An ambitious plan that could cost up to $12 million to convert Gunpowder Golf Club into an upscale track within a new residential community has raised the ire of some members and piqued the attention of state legislators. The parties are concerned that the 175 senior members of Gunpowder’s 350-member club won’t be able to afford golf at their favorite course when it reopens in 2004.
Located at 14300 Old Gunpowder Road in Laurel, Maryland, the course is currently played for as little as $11 a round, with $14 fees on weekends. Besides being affordable, the flattish, straightforward track is easy to get around. All that would change if Artery Development Company and The Ryland Group proceed with their plans, which include converting Gunpowder Golf Club into a championship-caliber track with green fees to match. Ault, Clark and Associates has been hired to do the design.

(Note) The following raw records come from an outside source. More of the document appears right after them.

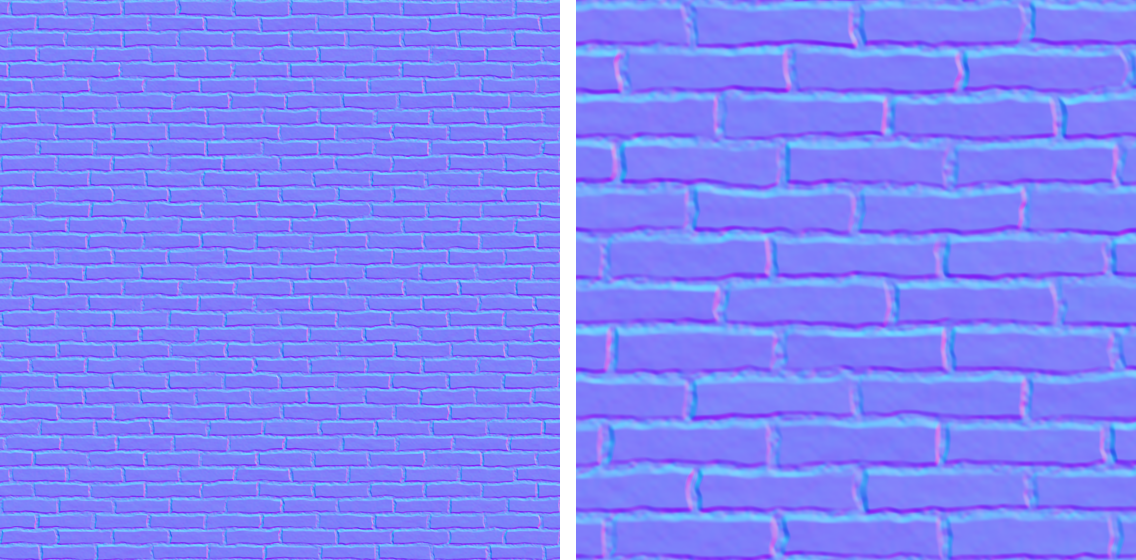
Left, the full canvas; right, a detail of the centre.
A three.js fragment shader for this texture map:

```glsl
// Normal map of a long-format brick wall in running bond with rough, upward-leaning mortar.
varying vec2 vUv;

const vec2 BRICKS = vec2(10.0, 36.0);      // repeats across and up
const vec2 HALF_SIZE = vec2(0.0462, 0.0095); // half a brick, in canvas units
const float BRICK_DROP = 0.001;            // brick sits this far below its cell centre
const float TOP_SLOPE = 0.0055;            // width of the soft bevel above a brick
const float SIDE_SLOPE = 0.0036;           // width of the bevel at the ends
const float BOTTOM_SLOPE = 0.0034;         // width of the sharp bevel below
const float MORTAR_DEPTH = 0.0016;
const float MORTAR_LEAN = 0.13;            // extra upward tilt of the mortar
const float MORTAR_GRAIN = 0.0011;
const float FACE_GRAIN = 0.00045;
const float ROW_JITTER = 0.24;             // random shift of a row, in bricks
const float STEP = 0.0009;                 // distance for the slope estimate
const float FLAT_BLUE = 0.98;

float hash(vec2 p) {
  vec3 q = fract(vec3(p.xyx) * vec3(0.1031, 0.1030, 0.0973));
  q += dot(q, q.yzx + 33.33);
  return fract((q.x + q.y) * q.z);
}

// Value noise in -0.5..0.5 that wraps after "cells" lattice cells
float noise(vec2 uv, vec2 cells, float seed) {
  vec2 p = uv * cells;
  vec2 i = floor(p);
  vec2 f = fract(p);
  f = f * f * (3.0 - 2.0 * f);
  vec2 a = mod(i, cells) + seed;
  vec2 b = mod(i + 1.0, cells) + seed;
  return mix(mix(hash(a), hash(vec2(b.x, a.y)), f.x),
             mix(hash(vec2(a.x, b.y)), hash(b), f.x), f.y) - 0.5;
}

// x: height of the wall, y: amount of mortar
vec2 wall(vec2 uv) {
  // Wavy courses and ragged edges
  vec2 p = uv;
  p.x += 0.004 * noise(uv, vec2(50.0, 72.0), 11.0)
       + 0.002 * noise(uv, vec2(150.0, 170.0), 23.0);
  p.y += 0.0034 * noise(uv, vec2(32.0, 36.0), 37.0)
       + 0.0020 * noise(uv, vec2(110.0, 140.0), 41.0);

  // Cell of the brick
  float row = mod(floor(p.y * BRICKS.y), BRICKS.y);
  float joint = mix(0.62, 0.1, mod(row, 2.0)) + ROW_JITTER * (hash(vec2(row, 71.0)) - 0.5);
  vec2 g = vec2(p.x * BRICKS.x - joint, p.y * BRICKS.y);
  vec2 id = vec2(mod(floor(g.x), BRICKS.x), row);
  vec2 local = (fract(g) - 0.5) / BRICKS;
  local.y += BRICK_DROP;

  // Size and lean of each brick
  vec2 vary = vec2(hash(id + 5.0), hash(id + 57.0));
  vec2 halfSize = HALF_SIZE - vec2(0.0016, 0.0010) * vary;
  vec2 lean = (vec2(hash(id + 83.0), hash(id + 97.0)) - vec2(0.5, 0.4)) * vec2(0.04, 0.07);
  local.y += local.x * 0.02 * (vary.x - 0.5);

  // Bevels into the mortar
  vec2 d = abs(local) - halfSize;
  float side = smoothstep(0.0, SIDE_SLOPE, d.x);
  float bed = smoothstep(0.0, local.y > 0.0 ? TOP_SLOPE : BOTTOM_SLOPE, d.y);
  float mortar = 1.0 - (1.0 - side) * (1.0 - bed);

  // Grain of mortar and of brick faces
  float crumbs = noise(uv, vec2(170.0, 210.0), 13.0)
               + 0.6 * noise(uv, vec2(300.0, 320.0), 29.0);
  float face = noise(uv, vec2(70.0, 110.0), 53.0)
             + 0.35 * noise(uv, vec2(250.0, 270.0), 61.0);
  float h = -MORTAR_DEPTH * mortar
          + MORTAR_GRAIN * crumbs * mortar
          + (FACE_GRAIN * face + dot(local, lean)) * (1.0 - mortar);
  return vec2(h, mortar);
}

void main() {
  vec2 dx = vec2(STEP, 0.0);
  vec2 dy = vec2(0.0, STEP);
  vec2 left = wall(vUv - dx);
  vec2 right = wall(vUv + dx);
  vec2 down = wall(vUv - dy);
  vec2 up = wall(vUv + dy);

  // Tilt from the slope of the wall
  vec2 tilt = vec2(left.x - right.x, down.x - up.x) / (2.0 * STEP);
  tilt.y += MORTAR_LEAN * 0.25 * (left.y + right.y + down.y + up.y);
  tilt /= sqrt(1.0 + dot(tilt, tilt));

  // Encode as colour, with a cool shift on upward slopes
  float red = 0.5 + 0.45 * tilt.x - 0.06 * max(tilt.y, 0.0);
  float green = 0.5 + 0.5 * tilt.y;
  float blue = FLAT_BLUE + 0.03 * tilt.y - 0.1 * tilt.x * tilt.x;
  gl_FragColor = vec4(clamp(vec3(red, green, blue), 0.0, 1.0), 1.0);
}
```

The companies bought the property from Maryland resident Caleb Gould on a promise that a golf course community would be built. The companies plan to build a public-owned, daily-fee facility as part of a 465-acre residential community. The combined properties, of which Gunpowder is a part and which will be renamed Fairland/Gunpowder Golf Course Community, span both Prince George and Montgomery counties and involve a maze of permits before it comes to fruition. In addition to the course, the developers want to build 516 single- and multi-family residences as part of their project.
The course would still be owned by the Maryland National Capital Park & Planning Commission. Because the course would still be publicly owned, a handful of state legislators entered the fray in support of the seniors. The lawmakers also question how private developers can alter the fee structure of the popular golf course. In response to the legislator’s concern about maintaining "affordable golfing opportunities," Artery and The Ryland Group said they’ll consider reduced fees for senior members when the course reopens.
In addition, the parks commission said it would consider reducing green fees at other commission-owned courses while Gunpowder is being rebuilt. As it stands in early October 2001, further public hearings are scheduled before Gunpowder’s redevelopment plans – and its ulitmate play rates – become final. Cybergolf guesses that Gunpowder’s strong senior golfer contingent, with backing from state officials, will enjoy bargain rates at a handy championship track when it opens for play in spring 2004.